Provided information Block Start

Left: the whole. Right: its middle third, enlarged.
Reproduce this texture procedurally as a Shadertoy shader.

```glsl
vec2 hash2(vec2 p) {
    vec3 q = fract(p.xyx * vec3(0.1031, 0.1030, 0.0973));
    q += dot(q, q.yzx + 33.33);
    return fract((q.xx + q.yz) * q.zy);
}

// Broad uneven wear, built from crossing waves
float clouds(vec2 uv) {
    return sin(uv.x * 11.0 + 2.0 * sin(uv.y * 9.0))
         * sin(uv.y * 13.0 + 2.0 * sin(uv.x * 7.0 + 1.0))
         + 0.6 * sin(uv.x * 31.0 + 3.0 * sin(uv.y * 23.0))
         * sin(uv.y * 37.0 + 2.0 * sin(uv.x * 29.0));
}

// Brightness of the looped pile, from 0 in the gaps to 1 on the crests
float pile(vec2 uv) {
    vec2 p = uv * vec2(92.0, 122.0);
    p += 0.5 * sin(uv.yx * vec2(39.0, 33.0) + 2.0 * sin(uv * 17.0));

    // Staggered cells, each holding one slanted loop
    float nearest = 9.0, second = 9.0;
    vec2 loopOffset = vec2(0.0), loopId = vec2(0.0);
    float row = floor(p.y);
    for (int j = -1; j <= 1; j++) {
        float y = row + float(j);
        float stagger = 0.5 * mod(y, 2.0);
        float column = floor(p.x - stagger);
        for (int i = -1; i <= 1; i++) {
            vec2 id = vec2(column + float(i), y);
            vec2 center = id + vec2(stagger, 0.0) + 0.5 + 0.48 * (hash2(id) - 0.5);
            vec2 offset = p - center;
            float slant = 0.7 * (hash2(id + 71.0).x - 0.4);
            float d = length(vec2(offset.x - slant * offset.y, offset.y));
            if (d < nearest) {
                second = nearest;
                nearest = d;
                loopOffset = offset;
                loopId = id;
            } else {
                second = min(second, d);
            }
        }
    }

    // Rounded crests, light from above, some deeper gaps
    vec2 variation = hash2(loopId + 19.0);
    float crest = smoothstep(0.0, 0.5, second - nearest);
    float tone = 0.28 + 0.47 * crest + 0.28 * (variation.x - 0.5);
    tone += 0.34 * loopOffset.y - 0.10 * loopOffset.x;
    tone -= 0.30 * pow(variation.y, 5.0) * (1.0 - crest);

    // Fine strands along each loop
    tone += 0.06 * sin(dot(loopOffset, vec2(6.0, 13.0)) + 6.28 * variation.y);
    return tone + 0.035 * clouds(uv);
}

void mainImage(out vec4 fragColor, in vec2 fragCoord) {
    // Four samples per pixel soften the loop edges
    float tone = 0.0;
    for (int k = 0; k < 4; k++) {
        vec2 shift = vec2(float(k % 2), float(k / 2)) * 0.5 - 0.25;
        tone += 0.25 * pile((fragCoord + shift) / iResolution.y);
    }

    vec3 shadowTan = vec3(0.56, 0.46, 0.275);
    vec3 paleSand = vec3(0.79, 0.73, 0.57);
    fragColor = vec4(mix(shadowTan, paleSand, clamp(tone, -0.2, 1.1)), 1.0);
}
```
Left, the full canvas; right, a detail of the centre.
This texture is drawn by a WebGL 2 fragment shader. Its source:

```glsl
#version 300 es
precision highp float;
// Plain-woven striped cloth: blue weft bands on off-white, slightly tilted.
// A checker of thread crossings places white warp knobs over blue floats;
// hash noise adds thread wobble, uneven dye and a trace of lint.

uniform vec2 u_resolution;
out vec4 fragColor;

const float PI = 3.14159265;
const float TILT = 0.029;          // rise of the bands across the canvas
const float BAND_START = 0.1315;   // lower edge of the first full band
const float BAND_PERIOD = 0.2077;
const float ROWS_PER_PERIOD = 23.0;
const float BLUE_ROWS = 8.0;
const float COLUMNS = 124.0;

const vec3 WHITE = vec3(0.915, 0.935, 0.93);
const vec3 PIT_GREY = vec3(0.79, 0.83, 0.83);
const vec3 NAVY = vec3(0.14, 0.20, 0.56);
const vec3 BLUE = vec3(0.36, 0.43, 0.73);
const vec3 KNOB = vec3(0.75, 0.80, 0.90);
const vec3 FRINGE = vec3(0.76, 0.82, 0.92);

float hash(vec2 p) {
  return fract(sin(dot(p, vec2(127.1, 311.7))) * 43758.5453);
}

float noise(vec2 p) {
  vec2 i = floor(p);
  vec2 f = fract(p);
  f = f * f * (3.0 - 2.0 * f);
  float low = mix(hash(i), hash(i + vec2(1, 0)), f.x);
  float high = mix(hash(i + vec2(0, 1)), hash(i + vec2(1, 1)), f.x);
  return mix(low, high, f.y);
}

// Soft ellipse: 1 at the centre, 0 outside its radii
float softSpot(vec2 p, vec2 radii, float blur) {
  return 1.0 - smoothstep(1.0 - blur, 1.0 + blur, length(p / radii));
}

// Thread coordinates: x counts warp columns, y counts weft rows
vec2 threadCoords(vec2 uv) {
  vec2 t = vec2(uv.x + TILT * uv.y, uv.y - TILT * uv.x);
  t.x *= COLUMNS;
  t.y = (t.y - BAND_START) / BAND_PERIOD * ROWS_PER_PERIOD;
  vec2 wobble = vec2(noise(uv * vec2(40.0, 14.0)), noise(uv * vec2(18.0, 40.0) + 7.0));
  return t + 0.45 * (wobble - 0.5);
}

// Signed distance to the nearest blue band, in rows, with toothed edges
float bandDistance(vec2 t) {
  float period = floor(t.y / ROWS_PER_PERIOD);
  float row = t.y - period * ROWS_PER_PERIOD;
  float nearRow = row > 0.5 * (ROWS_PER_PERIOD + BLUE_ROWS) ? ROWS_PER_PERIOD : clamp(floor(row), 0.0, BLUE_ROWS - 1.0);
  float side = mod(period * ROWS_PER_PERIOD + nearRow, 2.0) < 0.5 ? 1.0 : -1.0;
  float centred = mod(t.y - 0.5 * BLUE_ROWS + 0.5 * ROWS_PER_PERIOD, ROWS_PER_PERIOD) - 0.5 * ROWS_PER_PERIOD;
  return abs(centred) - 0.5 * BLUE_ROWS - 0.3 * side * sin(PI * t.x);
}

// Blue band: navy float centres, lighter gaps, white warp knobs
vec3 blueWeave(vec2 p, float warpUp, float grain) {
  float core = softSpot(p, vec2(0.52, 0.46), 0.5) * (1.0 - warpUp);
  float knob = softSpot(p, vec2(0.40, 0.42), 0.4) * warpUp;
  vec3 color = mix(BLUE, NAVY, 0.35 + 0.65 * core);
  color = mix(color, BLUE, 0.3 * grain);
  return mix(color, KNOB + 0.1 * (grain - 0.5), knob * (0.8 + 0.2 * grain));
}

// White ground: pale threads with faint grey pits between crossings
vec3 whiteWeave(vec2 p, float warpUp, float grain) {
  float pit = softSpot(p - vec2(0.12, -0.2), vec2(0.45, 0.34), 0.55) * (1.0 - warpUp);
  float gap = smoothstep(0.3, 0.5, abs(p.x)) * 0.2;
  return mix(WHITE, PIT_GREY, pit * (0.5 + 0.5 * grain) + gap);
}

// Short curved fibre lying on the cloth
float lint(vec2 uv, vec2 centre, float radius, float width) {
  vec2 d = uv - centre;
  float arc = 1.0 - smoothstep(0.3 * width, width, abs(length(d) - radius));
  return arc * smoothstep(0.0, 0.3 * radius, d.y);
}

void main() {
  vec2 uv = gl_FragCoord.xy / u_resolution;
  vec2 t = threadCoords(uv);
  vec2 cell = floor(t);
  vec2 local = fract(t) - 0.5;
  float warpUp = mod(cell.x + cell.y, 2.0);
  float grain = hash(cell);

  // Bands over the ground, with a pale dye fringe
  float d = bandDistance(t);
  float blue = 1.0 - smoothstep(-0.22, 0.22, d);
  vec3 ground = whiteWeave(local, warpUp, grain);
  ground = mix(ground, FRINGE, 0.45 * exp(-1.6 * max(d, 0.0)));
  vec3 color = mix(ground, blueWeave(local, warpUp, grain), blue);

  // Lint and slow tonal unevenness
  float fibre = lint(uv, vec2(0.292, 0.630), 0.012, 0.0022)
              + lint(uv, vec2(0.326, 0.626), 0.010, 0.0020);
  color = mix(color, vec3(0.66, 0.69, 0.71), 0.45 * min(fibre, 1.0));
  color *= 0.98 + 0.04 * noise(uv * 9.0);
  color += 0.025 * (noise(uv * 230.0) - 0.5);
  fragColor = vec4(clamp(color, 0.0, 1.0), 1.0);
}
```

Provided information Block End
Provided information Block Start

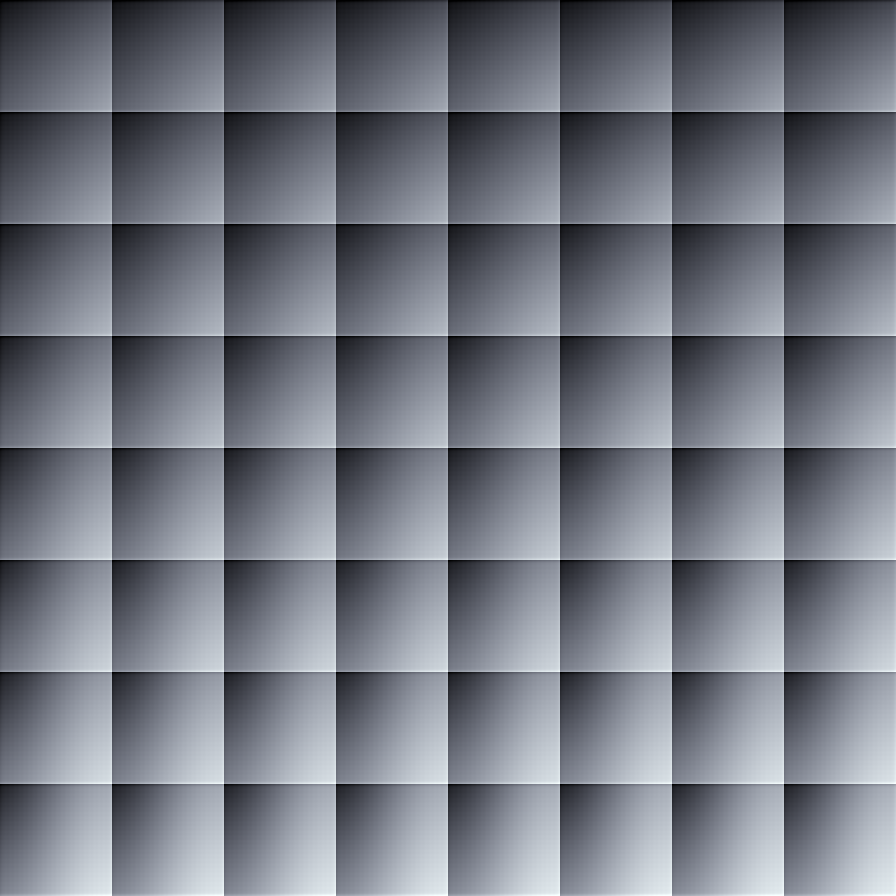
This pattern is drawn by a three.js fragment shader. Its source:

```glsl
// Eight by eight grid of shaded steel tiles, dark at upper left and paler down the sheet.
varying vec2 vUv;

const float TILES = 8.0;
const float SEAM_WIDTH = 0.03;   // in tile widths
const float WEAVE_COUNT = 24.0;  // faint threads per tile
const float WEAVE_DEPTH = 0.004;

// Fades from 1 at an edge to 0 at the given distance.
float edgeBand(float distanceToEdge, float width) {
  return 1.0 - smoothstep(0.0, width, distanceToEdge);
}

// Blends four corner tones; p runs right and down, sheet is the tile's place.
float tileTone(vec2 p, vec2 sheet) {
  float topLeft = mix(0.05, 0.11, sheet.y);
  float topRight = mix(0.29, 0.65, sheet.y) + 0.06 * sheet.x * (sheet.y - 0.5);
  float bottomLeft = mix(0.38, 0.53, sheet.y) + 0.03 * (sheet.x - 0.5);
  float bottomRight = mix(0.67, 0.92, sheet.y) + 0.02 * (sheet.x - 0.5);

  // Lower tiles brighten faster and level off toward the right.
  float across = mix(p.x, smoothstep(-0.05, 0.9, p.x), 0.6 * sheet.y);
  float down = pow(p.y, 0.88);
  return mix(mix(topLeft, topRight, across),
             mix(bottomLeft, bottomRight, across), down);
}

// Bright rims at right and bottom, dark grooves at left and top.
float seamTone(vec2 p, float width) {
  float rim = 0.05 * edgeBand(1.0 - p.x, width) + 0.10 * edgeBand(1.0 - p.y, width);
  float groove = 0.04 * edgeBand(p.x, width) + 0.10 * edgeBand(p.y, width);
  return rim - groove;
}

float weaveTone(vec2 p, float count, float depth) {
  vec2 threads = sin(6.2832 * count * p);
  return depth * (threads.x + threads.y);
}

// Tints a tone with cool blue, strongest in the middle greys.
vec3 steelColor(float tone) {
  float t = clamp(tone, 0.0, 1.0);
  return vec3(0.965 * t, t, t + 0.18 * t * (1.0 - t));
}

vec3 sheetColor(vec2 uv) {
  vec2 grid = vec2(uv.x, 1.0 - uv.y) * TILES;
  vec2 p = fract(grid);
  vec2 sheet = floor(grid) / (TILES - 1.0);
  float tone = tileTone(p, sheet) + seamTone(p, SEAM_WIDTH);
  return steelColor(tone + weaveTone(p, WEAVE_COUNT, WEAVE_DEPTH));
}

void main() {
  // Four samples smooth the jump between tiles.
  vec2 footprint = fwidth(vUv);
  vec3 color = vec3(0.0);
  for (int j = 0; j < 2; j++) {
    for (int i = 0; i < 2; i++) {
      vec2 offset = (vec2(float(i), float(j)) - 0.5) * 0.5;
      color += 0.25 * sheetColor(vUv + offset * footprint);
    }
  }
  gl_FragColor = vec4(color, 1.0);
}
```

Provided information Block End
Provided information Block Start

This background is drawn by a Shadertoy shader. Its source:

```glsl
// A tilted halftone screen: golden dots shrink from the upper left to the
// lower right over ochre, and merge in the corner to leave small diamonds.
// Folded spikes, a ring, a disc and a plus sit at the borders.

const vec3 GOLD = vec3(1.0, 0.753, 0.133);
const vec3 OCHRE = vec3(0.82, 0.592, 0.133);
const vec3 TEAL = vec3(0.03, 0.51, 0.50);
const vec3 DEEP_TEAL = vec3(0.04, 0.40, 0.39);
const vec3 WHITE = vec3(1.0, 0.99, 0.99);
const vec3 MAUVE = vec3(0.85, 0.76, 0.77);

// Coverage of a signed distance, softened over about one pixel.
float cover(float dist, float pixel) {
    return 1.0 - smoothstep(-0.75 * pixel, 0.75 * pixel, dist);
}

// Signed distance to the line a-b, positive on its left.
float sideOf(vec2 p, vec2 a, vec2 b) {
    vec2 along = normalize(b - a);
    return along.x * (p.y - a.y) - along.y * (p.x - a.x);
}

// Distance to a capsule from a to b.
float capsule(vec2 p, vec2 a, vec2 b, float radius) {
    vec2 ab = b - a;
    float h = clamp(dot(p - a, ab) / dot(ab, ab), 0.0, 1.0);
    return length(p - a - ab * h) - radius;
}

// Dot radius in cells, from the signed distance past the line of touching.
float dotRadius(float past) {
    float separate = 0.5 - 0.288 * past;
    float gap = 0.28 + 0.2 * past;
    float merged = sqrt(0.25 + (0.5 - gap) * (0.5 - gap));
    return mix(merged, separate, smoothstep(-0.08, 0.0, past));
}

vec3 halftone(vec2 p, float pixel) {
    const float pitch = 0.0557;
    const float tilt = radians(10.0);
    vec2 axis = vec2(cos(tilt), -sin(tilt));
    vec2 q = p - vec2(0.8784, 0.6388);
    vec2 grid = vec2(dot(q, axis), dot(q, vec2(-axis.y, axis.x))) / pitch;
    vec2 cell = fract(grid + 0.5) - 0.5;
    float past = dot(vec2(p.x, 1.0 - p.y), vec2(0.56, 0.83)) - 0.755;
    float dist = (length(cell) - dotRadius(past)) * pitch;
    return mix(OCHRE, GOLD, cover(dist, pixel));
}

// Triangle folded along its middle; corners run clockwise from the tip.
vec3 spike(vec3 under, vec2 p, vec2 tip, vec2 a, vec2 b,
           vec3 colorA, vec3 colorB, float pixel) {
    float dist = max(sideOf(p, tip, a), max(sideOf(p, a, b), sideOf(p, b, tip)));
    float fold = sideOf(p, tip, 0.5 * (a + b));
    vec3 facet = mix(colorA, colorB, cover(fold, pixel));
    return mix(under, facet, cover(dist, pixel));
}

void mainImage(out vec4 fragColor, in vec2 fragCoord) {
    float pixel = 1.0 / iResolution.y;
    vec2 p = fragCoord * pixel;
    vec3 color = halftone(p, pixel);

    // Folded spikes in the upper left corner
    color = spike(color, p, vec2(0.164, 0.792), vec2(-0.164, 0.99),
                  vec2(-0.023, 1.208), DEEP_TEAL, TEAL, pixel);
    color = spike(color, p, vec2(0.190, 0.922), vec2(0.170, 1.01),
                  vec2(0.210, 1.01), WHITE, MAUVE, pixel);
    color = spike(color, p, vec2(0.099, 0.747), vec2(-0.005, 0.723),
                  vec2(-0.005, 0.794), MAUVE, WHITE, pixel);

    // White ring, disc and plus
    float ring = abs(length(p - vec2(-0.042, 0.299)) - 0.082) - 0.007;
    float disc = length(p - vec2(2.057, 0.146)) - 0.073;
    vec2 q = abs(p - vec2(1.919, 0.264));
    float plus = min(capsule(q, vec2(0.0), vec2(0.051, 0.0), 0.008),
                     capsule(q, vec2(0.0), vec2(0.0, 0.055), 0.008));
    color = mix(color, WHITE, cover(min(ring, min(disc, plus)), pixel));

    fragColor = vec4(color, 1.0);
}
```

Provided information Block End

Task objective – Search the records above for "nearest". Copy each line where it is found.

Exercise result –
    float nearest = 9.0, second = 9.0;
            if (d < nearest) {
                second = nearest;
                nearest = d;
    float crest = smoothstep(0.0, 0.5, second - nearest);
// Signed distance to the nearest blue band, in rows, with toothed edges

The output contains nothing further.